▶ _Data supplied_:

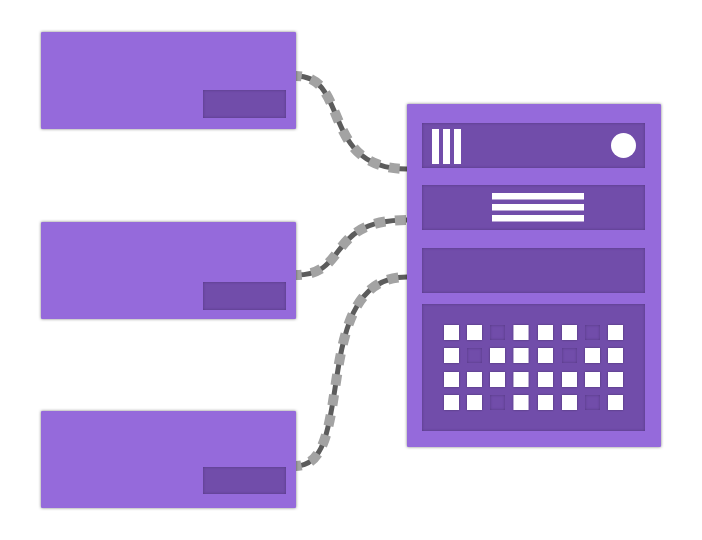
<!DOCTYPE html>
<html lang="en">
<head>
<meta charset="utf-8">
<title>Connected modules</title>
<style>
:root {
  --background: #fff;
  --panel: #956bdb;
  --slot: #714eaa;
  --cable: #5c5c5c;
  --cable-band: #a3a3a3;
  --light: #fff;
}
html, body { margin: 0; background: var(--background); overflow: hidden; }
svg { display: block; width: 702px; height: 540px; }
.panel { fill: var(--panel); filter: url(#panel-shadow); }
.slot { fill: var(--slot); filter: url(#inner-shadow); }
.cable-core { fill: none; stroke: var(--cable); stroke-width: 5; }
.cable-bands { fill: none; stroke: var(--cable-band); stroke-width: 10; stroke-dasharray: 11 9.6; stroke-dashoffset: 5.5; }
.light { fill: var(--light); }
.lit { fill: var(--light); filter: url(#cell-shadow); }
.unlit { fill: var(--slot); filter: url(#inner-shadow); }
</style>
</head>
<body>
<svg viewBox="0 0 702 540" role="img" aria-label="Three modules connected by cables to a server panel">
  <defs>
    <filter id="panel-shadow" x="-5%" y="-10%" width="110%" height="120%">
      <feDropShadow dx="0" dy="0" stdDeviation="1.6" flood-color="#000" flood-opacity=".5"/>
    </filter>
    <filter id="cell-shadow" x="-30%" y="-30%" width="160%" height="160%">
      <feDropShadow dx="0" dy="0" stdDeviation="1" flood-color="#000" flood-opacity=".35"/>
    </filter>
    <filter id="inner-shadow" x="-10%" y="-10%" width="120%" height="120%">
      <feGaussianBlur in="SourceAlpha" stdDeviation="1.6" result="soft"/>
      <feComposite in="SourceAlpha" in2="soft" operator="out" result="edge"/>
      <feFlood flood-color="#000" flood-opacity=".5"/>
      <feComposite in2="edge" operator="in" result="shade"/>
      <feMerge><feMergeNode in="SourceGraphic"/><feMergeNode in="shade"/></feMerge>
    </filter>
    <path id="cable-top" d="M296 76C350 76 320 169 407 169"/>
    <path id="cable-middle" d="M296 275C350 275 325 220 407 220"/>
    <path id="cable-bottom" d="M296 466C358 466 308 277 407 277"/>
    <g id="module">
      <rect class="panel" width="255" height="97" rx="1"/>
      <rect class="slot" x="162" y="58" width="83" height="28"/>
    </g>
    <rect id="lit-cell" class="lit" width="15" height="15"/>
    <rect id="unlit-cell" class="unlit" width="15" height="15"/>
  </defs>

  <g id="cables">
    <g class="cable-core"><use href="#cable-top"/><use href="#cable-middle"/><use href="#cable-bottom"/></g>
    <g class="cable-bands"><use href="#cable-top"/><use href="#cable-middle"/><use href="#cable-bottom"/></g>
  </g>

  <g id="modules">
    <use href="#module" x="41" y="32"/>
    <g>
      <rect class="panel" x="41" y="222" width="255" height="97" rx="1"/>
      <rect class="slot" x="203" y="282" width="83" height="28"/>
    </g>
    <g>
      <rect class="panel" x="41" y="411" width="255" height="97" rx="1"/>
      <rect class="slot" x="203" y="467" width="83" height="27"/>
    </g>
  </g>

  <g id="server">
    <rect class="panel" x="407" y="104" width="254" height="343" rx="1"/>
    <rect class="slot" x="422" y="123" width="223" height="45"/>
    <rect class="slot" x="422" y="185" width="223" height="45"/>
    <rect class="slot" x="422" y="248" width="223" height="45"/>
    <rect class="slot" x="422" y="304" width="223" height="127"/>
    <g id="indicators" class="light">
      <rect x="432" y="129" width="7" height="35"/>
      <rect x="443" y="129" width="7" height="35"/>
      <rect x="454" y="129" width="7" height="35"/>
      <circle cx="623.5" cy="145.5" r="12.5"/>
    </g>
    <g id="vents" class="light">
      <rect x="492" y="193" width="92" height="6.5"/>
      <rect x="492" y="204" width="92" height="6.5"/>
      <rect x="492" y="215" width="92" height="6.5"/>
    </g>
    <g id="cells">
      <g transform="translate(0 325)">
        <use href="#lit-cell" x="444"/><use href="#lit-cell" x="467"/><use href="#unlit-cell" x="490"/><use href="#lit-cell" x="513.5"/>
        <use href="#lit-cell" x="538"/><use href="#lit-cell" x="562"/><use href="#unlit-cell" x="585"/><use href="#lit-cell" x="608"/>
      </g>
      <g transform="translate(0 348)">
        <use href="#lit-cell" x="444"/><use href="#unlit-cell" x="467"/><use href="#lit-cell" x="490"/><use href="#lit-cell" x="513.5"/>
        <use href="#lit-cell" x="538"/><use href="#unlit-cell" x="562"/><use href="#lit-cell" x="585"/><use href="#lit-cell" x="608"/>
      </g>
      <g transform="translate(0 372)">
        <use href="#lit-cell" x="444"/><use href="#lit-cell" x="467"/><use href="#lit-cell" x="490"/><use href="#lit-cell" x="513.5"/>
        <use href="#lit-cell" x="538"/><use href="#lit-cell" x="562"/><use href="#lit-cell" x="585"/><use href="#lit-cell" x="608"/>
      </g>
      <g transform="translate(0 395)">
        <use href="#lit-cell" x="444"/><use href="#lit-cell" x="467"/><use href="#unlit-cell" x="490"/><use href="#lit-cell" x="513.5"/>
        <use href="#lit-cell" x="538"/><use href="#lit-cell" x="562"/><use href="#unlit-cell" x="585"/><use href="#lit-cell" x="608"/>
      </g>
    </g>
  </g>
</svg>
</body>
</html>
--
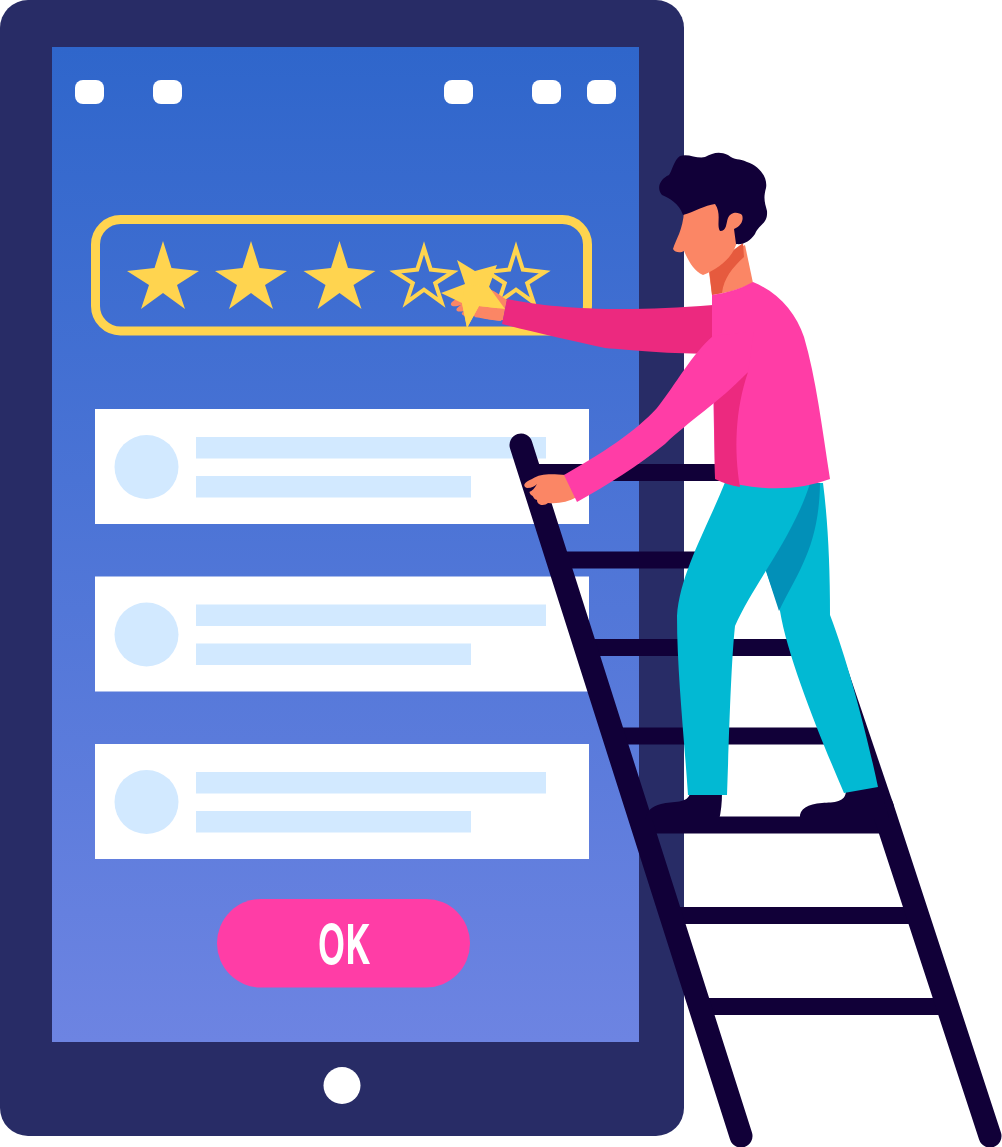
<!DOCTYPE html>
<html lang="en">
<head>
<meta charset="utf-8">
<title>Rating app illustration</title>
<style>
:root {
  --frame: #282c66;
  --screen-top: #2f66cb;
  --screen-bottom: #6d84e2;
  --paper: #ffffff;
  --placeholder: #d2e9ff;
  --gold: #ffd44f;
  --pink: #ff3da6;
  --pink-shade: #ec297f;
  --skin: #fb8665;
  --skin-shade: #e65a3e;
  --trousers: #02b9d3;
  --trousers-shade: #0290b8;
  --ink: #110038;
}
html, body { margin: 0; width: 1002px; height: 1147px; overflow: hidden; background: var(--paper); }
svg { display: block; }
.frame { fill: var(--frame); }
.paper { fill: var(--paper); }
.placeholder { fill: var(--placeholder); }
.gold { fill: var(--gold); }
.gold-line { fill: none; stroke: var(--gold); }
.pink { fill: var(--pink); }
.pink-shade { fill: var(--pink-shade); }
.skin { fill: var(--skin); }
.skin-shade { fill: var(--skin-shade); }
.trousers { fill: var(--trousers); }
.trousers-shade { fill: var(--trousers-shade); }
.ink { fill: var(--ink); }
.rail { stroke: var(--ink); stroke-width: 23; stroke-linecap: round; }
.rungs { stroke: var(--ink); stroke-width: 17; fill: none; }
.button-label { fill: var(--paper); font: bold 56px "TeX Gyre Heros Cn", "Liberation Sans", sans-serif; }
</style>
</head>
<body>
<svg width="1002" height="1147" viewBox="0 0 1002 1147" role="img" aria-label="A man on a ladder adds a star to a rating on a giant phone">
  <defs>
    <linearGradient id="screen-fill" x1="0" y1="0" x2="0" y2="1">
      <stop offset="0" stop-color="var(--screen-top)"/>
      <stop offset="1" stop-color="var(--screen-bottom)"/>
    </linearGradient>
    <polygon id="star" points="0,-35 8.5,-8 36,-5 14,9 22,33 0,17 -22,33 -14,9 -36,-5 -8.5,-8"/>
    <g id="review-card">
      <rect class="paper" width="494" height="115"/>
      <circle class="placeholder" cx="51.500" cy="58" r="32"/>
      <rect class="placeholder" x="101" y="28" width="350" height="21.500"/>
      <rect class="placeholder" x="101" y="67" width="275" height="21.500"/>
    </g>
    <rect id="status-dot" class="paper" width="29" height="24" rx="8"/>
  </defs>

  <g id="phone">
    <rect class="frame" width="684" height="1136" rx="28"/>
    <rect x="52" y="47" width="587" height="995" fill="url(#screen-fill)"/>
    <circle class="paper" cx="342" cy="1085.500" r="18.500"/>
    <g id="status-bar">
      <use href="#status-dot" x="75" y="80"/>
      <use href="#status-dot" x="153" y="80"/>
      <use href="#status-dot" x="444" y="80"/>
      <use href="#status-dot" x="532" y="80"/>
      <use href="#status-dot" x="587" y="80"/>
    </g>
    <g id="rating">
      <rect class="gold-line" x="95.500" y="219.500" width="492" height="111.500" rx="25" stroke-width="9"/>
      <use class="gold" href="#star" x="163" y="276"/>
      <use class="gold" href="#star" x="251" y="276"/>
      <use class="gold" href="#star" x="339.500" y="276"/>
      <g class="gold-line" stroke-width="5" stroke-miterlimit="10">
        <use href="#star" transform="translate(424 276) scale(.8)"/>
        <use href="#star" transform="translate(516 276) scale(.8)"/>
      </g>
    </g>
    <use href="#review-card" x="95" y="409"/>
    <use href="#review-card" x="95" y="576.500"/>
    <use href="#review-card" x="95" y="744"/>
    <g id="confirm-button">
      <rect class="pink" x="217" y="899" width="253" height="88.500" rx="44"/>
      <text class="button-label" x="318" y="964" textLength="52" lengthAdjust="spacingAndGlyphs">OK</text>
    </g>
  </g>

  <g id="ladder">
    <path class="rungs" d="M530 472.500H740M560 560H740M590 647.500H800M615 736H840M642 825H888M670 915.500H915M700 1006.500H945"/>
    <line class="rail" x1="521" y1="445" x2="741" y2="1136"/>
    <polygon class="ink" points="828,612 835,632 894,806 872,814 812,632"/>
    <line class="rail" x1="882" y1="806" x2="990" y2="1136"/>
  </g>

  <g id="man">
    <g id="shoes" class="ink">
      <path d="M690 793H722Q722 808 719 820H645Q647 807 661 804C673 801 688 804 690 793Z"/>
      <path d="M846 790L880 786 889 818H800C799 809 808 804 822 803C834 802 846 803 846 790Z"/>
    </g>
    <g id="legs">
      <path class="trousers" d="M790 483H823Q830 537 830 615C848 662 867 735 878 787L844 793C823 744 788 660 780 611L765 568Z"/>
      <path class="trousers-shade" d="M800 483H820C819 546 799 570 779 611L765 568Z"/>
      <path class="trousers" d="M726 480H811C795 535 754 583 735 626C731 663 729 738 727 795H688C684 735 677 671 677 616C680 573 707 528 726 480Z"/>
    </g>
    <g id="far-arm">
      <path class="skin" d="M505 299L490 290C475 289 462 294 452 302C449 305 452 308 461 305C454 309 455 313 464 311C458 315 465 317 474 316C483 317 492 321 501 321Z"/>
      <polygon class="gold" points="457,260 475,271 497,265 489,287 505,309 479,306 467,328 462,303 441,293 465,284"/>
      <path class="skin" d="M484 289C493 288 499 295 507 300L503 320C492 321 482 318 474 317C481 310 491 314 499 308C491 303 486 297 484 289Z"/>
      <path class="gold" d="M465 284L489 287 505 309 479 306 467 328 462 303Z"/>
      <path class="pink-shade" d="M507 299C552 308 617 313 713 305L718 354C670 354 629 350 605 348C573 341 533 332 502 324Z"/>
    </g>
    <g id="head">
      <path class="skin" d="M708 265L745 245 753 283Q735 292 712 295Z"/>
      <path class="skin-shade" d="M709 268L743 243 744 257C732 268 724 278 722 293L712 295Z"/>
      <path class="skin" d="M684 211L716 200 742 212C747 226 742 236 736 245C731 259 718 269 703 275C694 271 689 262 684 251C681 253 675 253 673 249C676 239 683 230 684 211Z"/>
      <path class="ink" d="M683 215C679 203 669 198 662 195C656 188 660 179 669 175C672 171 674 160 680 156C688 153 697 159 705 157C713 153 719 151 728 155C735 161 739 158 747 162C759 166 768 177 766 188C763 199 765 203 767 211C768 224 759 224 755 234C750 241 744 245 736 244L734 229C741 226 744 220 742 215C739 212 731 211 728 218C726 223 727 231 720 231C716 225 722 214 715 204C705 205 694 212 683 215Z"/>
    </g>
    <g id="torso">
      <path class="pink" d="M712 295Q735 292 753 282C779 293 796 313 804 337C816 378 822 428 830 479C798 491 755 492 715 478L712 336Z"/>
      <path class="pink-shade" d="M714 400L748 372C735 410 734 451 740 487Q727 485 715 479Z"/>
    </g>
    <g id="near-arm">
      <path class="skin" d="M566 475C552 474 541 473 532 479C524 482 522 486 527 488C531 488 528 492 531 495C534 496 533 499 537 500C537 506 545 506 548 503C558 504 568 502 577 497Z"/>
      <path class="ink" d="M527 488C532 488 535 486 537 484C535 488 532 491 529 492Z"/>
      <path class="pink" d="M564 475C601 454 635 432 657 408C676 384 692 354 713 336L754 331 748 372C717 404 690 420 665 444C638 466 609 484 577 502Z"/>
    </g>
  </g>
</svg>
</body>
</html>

▶ _Description of the task_: Which lines of the data include the word "transform"? Copy each one.

▶ _Answer below_:
      <g transform="translate(0 325)">
      <g transform="translate(0 348)">
      <g transform="translate(0 372)">
      <g transform="translate(0 395)">
        <use href="#star" transform="translate(424 276) scale(.8)"/>
        <use href="#star" transform="translate(516 276) scale(.8)"/>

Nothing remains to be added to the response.